45th Ordinary Session of the African Commission on Human and Peoples’ Rights – 13th- 27th May 2009, Banjul, The Gambia
Joint Statement by Zimbabwe Lawyers for Human Rights (ZLHR), the International Centre for the Legal Protection of Human Rights (INTERIGHTS) and IHRDA on Undue Delay in the Consideration of Communications by the African Commission
Zimbabwe Lawyers for Human Rights (ZLHR) on its behalf and that of its partners, the International Centre for the Legal Protection of Human Rights (INTERIGHTS) and the Institute for Human Rights and Development in Africa (IHRDA) are concerned by the undue delay of consideration of communications before the African Commission on Human and Peoples’ Rights (the Commission).

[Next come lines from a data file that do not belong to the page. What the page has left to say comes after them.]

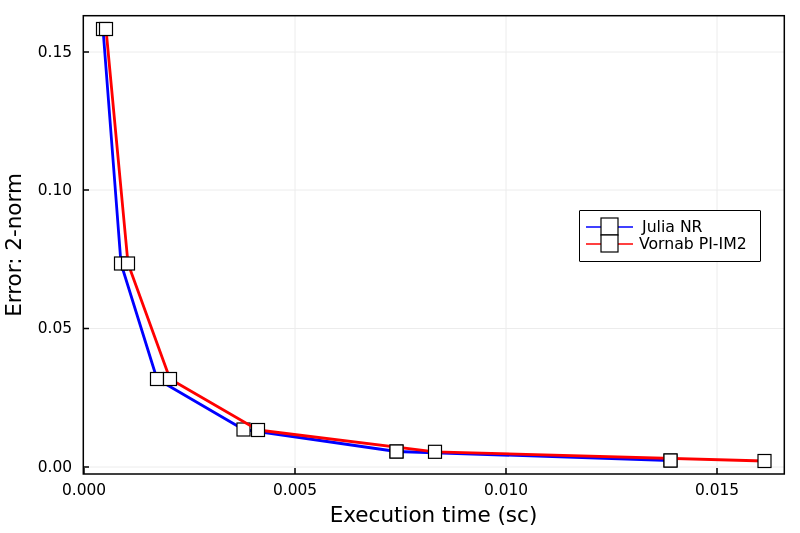
<!DOCTYPE html>
<html lang="en">
<head>
<meta charset="utf-8">
<title>Error against execution time</title>
<style>
:root {
  --paper: #fff;
  --ink: #000;
  --grid: #ececec;
  --julia: #00f;
  --rival: #f00;
}
* { box-sizing: border-box; }
html, body { margin: 0; }
body { width: 800px; height: 533px; overflow: hidden; background: var(--paper); }
.chart {
  position: relative;
  width: 800px;
  height: 533px;
  overflow: hidden;
  color: var(--ink);
  font: 15.4px/18px "DejaVu Sans", sans-serif;
  white-space: nowrap;
}
.plot { position: absolute; inset: 0; display: block; }
.grid { stroke: var(--grid); stroke-width: 1; }
.frame, .ticks { fill: none; stroke: var(--ink); stroke-width: 1.5; }
.series { fill: none; stroke-width: 2.8; stroke-linejoin: round; }
.julia { stroke: var(--julia); }
.rival { stroke: var(--rival); }
.marker { fill: var(--paper); stroke: var(--ink); stroke-width: 1.2; }
.tick { position: absolute; }
.tick-x { top: 481px; transform: translateX(-50%); }
.tick-y { right: 728px; transform: translateY(-50%); }
.axis-title { position: absolute; font-size: 21.5px; line-height: 26px; }
.title-x { left: 433.5px; top: 502px; transform: translateX(-50%); }
.title-y { left: 14px; top: 245px; transform: translate(-50%, -50%) rotate(-90deg); }
.legend {
  position: absolute;
  left: 579px;
  top: 210px;
  width: 182px;
  height: 52px;
  margin: 0;
  padding: 7px 0 0 6px;
  list-style: none;
  background: var(--paper);
  border: 1.5px solid var(--ink);
  border-radius: 1px;
}
.legend li { display: flex; align-items: center; gap: 6px; height: 17px; font-size: 15.7px; }
.legend li:first-child { gap: 9px; }
.legend svg { flex: none; overflow: visible; }
.legend line { stroke-width: 1.5; }
</style>
</head>
<body>
<main class="chart">
  <svg class="plot" width="800" height="533" viewBox="0 0 800 533" role="img" aria-label="Line chart of 2-norm error against execution time">
    <defs>
      <rect id="marker" class="marker" x="-6.5" y="-6.5" width="13" height="13"/>
    </defs>
    <path class="grid" d="M295 16V474M506 16V474M717 16V474M84 52H784M84 190H784M84 328.5H784M84 467H784"/>
    <path class="ticks" d="M84 474v-6M295 474v-6M506 474v-6M717 474v-6M83 52h6M83 190h6M83 328.5h6M83 467h6"/>
    <rect class="frame" x="83.3" y="15.7" width="701" height="458.3"/>
    <polyline class="series julia" points="103,29 121,263.5 157,379 243.5,429.5 396.5,451.5 670.5,460.5"/>
    <g>
      <use href="#marker" x="103" y="29"/>
      <use href="#marker" x="121" y="263.5"/>
      <use href="#marker" x="157" y="379"/>
      <use href="#marker" x="243.5" y="429.5"/>
      <use href="#marker" x="396.5" y="451.5"/>
      <use href="#marker" x="670.5" y="460.5"/>
    </g>
    <polyline class="series rival" points="106,29 128,263.5 170,379 258,430 435,451.8 764.5,461"/>
    <g>
      <use href="#marker" x="106" y="29"/>
      <use href="#marker" x="128" y="263.5"/>
      <use href="#marker" x="170" y="379"/>
      <use href="#marker" x="258" y="430"/>
      <use href="#marker" x="435" y="451.8"/>
      <use href="#marker" x="764.5" y="461"/>
      <use href="#marker" x="396.5" y="451.5"/>
      <use href="#marker" x="670.5" y="460.5"/>
    </g>
  </svg>

  <span class="tick tick-y" style="top:52px">0.15</span>
  <span class="tick tick-y" style="top:190px">0.10</span>
  <span class="tick tick-y" style="top:328px">0.05</span>
  <span class="tick tick-y" style="top:467px">0.00</span>

  <span class="tick tick-x" style="left:84px">0.000</span>
  <span class="tick tick-x" style="left:295px">0.005</span>
  <span class="tick tick-x" style="left:506px">0.010</span>
  <span class="tick tick-x" style="left:717px">0.015</span>

  <span class="axis-title title-x">Execution time (sc)</span>
  <span class="axis-title title-y">Error: 2-norm</span>

  <ul class="legend">
    <li>
      <svg width="47" height="17" viewBox="0 0 47 17" aria-hidden="true">
        <line class="julia" x1="0" y1="9" x2="47" y2="9"/>
        <rect class="marker" x="15" y="0" width="17" height="17"/>
      </svg>
      <span>Julia NR</span>
    </li>
    <li>
      <svg width="47" height="17" viewBox="0 0 47 17" aria-hidden="true">
        <line class="rival" x1="0" y1="9" x2="47" y2="9"/>
        <rect class="marker" x="15" y="0" width="17" height="17"/>
      </svg>
      <span>Vornab PI-IM2</span>
    </li>
  </ul>
</main>
</body>
</html>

The complaints procedure of the Commission remains its strongest tool in the protection of the rights guaranteed in the African Charter on Human and Peoples’ Rights. The Commission remains the most accessible and active mechanism in the African Human Rights System. As such, it represents the primary recourse available to those subjected to human rights violations. We recognise and applaud the great strides that the Commission has made in developing its communications jurisprudence. Receiving a legal remedy for the violation of protected human rights is at the core of the Human Rights System. Further, we recognise that the Commission will continue to play an important role in the enforcement of human rights in Africa through its communication procedure, regardless of the establishment of the African Court.

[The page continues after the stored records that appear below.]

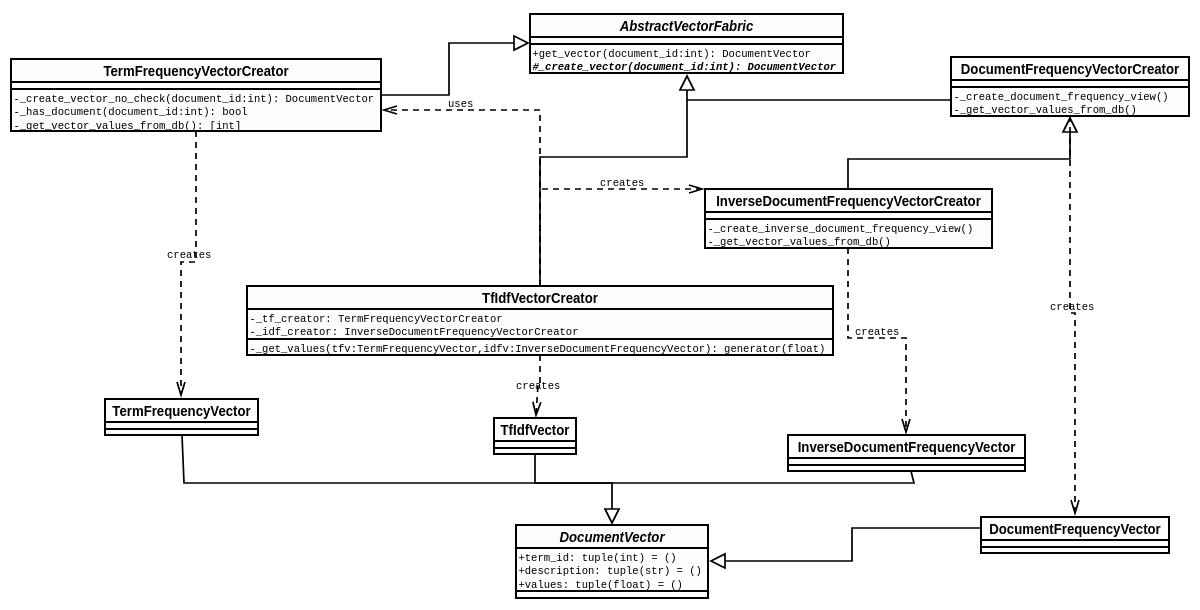
<!DOCTYPE html>
<html lang="en">
<head>
<meta charset="utf-8">
<title>Vector class diagram</title>
<style>
:root { --ink: #000; --paper: #fff; --node: #fffcff; --line: 2px; }
* { box-sizing: border-box; }
body { margin: 0; background: var(--paper); color: var(--ink); }
.diagram { position: relative; width: 1200px; height: 610px; overflow: hidden; background: var(--paper); }
.class {
  position: absolute; left: var(--x); top: var(--y); width: var(--w); height: var(--h);
  display: flex; flex-direction: column;
  border: var(--line) solid var(--ink); background: var(--node);
}
.class h2 {
  flex: none; height: 21px; margin: 0; padding-top: 3px;
  font: bold 13.2px/18px "Liberation Sans", Arial, sans-serif;
  text-align: center; white-space: nowrap; transform: scaleY(1.06);
}
.abstract h2 { font-style: italic; }
.attributes, .methods {
  margin: 0; padding: 0 0 0 1.4px; list-style: none; border-top: var(--line) solid var(--ink);
  font: 10.55px/13.3px "Liberation Mono", monospace;
}
.attributes { flex: none; height: var(--attributes, 7px); }
.methods { flex: 1; min-height: 0; }
li { height: 13.3px; white-space: nowrap; }
li:first-child { margin-top: 3px; }
.abstract-method { font-weight: bold; font-style: italic; }
.relations { position: absolute; left: 0; top: 0; fill: none; stroke: var(--ink); stroke-width: 1.7; }
.inherits { marker-end: url(#triangle); }
.depends { stroke-dasharray: 6 5; marker-end: url(#arrow); }
.labels text { fill: var(--ink); stroke: none; font: 10.55px "Liberation Mono", monospace; }
</style>
</head>
<body>
<main class="diagram">
  <section class="class abstract" style="--x:529px;--y:13px;--w:315px;--h:61px">
    <h2>AbstractVectorFabric</h2>
    <ul class="attributes"></ul>
    <ul class="methods">
      <li>+get_vector(document_id:int): DocumentVector</li>
      <li class="abstract-method">#_create_vector(document_id:int): DocumentVector</li>
    </ul>
  </section>
  <section class="class" style="--x:10px;--y:58px;--w:372px;--h:74px">
    <h2>TermFrequencyVectorCreator</h2>
    <ul class="attributes"></ul>
    <ul class="methods">
      <li>-_create_vector_no_check(document_id:int): DocumentVector</li>
      <li>-_has_document(document_id:int): bool</li>
      <li>-_get_vector_values_from_db(): [int]</li>
    </ul>
  </section>
  <section class="class" style="--x:950px;--y:56px;--w:240px;--h:61px">
    <h2>DocumentFrequencyVectorCreator</h2>
    <ul class="attributes"></ul>
    <ul class="methods">
      <li>-_create_document_frequency_view()</li>
      <li>-_get_vector_values_from_db()</li>
    </ul>
  </section>
  <section class="class" style="--x:704px;--y:188px;--w:289px;--h:61px">
    <h2>InverseDocumentFrequencyVectorCreator</h2>
    <ul class="attributes"></ul>
    <ul class="methods">
      <li>-_create_inverse_document_frequency_view()</li>
      <li>-_get_vector_values_from_db()</li>
    </ul>
  </section>
  <section class="class" style="--x:246px;--y:285px;--w:588px;--h:71px;--attributes:30px">
    <h2>TfIdfVectorCreator</h2>
    <ul class="attributes">
      <li>-_tf_creator: TermFrequencyVectorCreator</li>
      <li>-_idf_creator: InverseDocumentFrequencyVectorCreator</li>
    </ul>
    <ul class="methods">
      <li>-_get_values(tfv:TermFrequencyVector,idfv:InverseDocumentFrequencyVector): generator(float)</li>
    </ul>
  </section>
  <section class="class" style="--x:104px;--y:398px;--w:155px;--h:38px">
    <h2>TermFrequencyVector</h2>
    <ul class="attributes"></ul>
    <ul class="methods"></ul>
  </section>
  <section class="class" style="--x:493px;--y:417px;--w:84px;--h:38px">
    <h2>TfIdfVector</h2>
    <ul class="attributes"></ul>
    <ul class="methods"></ul>
  </section>
  <section class="class" style="--x:787px;--y:434px;--w:239px;--h:38px">
    <h2>InverseDocumentFrequencyVector</h2>
    <ul class="attributes"></ul>
    <ul class="methods"></ul>
  </section>
  <section class="class" style="--x:980px;--y:516px;--w:190px;--h:38px">
    <h2>DocumentFrequencyVector</h2>
    <ul class="attributes"></ul>
    <ul class="methods"></ul>
  </section>
  <section class="class abstract" style="--x:515px;--y:524px;--w:194px;--h:75px;--attributes:43px">
    <h2>DocumentVector</h2>
    <ul class="attributes">
      <li>+term_id: tuple(int) = ()</li>
      <li>+description: tuple(str) = ()</li>
      <li>+values: tuple(float) = ()</li>
    </ul>
    <ul class="methods"></ul>
  </section>

  <svg class="relations" width="1200" height="610" viewBox="0 0 1200 610" aria-label="Relations between classes">
    <defs>
      <marker id="triangle" markerUnits="userSpaceOnUse" markerWidth="18" markerHeight="18" refX="0" refY="0" orient="auto" overflow="visible">
        <polygon points="0,-7 14,0 0,7" fill="#fff" stroke="#000" stroke-width="1.7"/>
      </marker>
      <marker id="arrow" markerUnits="userSpaceOnUse" markerWidth="18" markerHeight="18" refX="0" refY="0" orient="auto" overflow="visible">
        <path d="M-13-4L0 0L-13 4" fill="none" stroke="#000" stroke-width="1.7"/>
      </marker>
    </defs>
    <g>
      <path class="inherits" d="M381 95H449V43H514"/>
      <path d="M951 100H687"/>
      <path class="inherits" d="M540 286V157H687V90"/>
      <path class="inherits" d="M848 189V159H1070V132"/>
      <path d="M182 435L184 483H612"/>
      <path d="M911 471L914 483H612"/>
      <path class="inherits" d="M535 454V483H612V509"/>
      <path class="inherits" d="M981 528H852V561H725"/>
    </g>
    <g>
      <path class="depends" d="M540 286V110H384"/>
      <path class="depends" d="M540 286V189H702"/>
      <path class="depends" d="M196 131V262H181V395"/>
      <path class="depends" d="M540 355V385H538L536 415"/>
      <path class="depends" d="M848 248V338H906V432"/>
      <path class="depends" d="M1070 116V313H1075V513"/>
    </g>
    <g class="labels">
      <text x="448" y="107">uses</text>
      <text x="600" y="186">creates</text>
      <text x="167" y="258">creates</text>
      <text x="516" y="389">creates</text>
      <text x="855" y="335">creates</text>
      <text x="1050" y="310">creates</text>
    </g>
  </svg>
</main>
</body>
</html>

It is therefore with concern that we note the prolonged periods the Commission takes to complete its consideration of communications. It is not unusual for the consideration of a communication, from seizure to decision, to take seven years. The Commission takes up to four years to decide on admissibility.

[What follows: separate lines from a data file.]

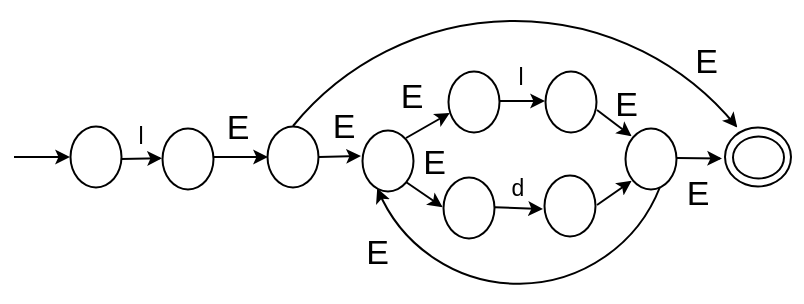
<!DOCTYPE html>
<html lang="en">
<head>
<meta charset="utf-8">
<title>Finite automaton diagram</title>
<style>
:root { --ink: #000; --paper: #fff; }
* { box-sizing: border-box; }
html, body { margin: 0; }
body { width: 804px; height: 304px; overflow: hidden; background: var(--paper); }
.automaton {
  position: relative; width: 804px; height: 304px;
  color: var(--ink); font-family: "Liberation Sans", Arial, sans-serif;
}
.transitions { position: absolute; inset: 0; display: block; }
.transitions g { fill: none; stroke: var(--ink); stroke-width: 2; }
.arrowhead { fill: var(--ink); }
.state, .label { position: absolute; left: var(--x); top: var(--y); transform: translate(-50%, -50%); }
.state { width: 53px; height: 63px; border: 2px solid var(--ink); border-radius: 50%; background: var(--paper); }
.state.accepting { width: 68px; height: 61px; display: grid; place-items: center; }
.accepting-ring { width: 53px; height: 44px; border: 2px solid var(--ink); border-radius: 50%; }
.label { line-height: 1; }
.epsilon { font-size: 34px; }
.symbol { font-size: 23px; }
</style>
</head>
<body>
<main class="automaton">
  <div class="state" style="--x:95.5px;--y:156.5px"></div>
  <div class="state" style="--x:187.5px;--y:158.5px"></div>
  <div class="state" style="--x:293px;--y:156.5px"></div>
  <div class="state" style="--x:387.5px;--y:160.5px"></div>
  <div class="state" style="--x:473.5px;--y:101.5px"></div>
  <div class="state" style="--x:570.5px;--y:101.5px"></div>
  <div class="state" style="--x:468.5px;--y:207.5px"></div>
  <div class="state" style="--x:570px;--y:205.5px"></div>
  <div class="state" style="--x:650.5px;--y:158.5px"></div>
  <div class="state accepting" style="--x:758px;--y:157px"><div class="accepting-ring"></div></div>

  <svg class="transitions" width="804" height="304" viewBox="0 0 804 304" aria-hidden="true">
    <defs>
      <marker id="arrow" markerUnits="userSpaceOnUse" markerWidth="15" markerHeight="16" refX="13" refY="8" orient="auto">
        <path class="arrowhead" d="M15 8 0 0.5 3.5 8 0 15.5Z"/>
      </marker>
    </defs>
    <g marker-end="url(#arrow)">
      <path marker-end="url(#arrow)" d="M14 157H68"/>
      <path marker-end="url(#arrow)" d="M121 159 160 158.3"/>
      <path marker-end="url(#arrow)" d="M214 157H266"/>
      <path marker-end="url(#arrow)" d="M319 157 359 156"/>
      <path marker-end="url(#arrow)" d="M406 138 448 114"/>
      <path marker-end="url(#arrow)" d="M406 182 441 206"/>
      <path marker-end="url(#arrow)" d="M500 101H543"/>
      <path marker-end="url(#arrow)" d="M495 207.3 541 209"/>
      <path marker-end="url(#arrow)" d="M597 110 630 135"/>
      <path marker-end="url(#arrow)" d="M597 205 630 182"/>
      <path marker-end="url(#arrow)" d="M677 158 720 158.5"/>
      <path marker-end="url(#arrow)" d="M293 126A286 286 0 0 1 736 126"/>
      <path marker-end="url(#arrow)" d="M660 187A152 152 0 0 1 378 190"/>
    </g>
  </svg>

  <span class="label symbol" style="--x:141px;--y:136px">l</span>
  <span class="label epsilon" style="--x:238px;--y:127px">E</span>
  <span class="label epsilon" style="--x:344px;--y:126px">E</span>
  <span class="label epsilon" style="--x:412px;--y:96px">E</span>
  <span class="label epsilon" style="--x:434.5px;--y:162px">E</span>
  <span class="label symbol" style="--x:521px;--y:77px">l</span>
  <span class="label symbol" style="--x:518px;--y:188px">d</span>
  <span class="label epsilon" style="--x:626.5px;--y:104px">E</span>
  <span class="label epsilon" style="--x:706.5px;--y:61px">E</span>
  <span class="label epsilon" style="--x:698px;--y:193px">E</span>
  <span class="label epsilon" style="--x:377.5px;--y:252px">E</span>
</main>
</body>
</html>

We appreciate the constraints faced by the Commission covering a vast continent of 53 diverse countries. However, the current delays are of serious concern. Victims of human rights violations wait for long for a decision from this Honourable Commission to validate their rights. Receiving a decision in his or her favour is an important aspect of redress for all who have suffered human rights violations. However, where the victim of human rights violations has to wait an extra six years for the Commission’s decision, this aspect of the remedy is negated.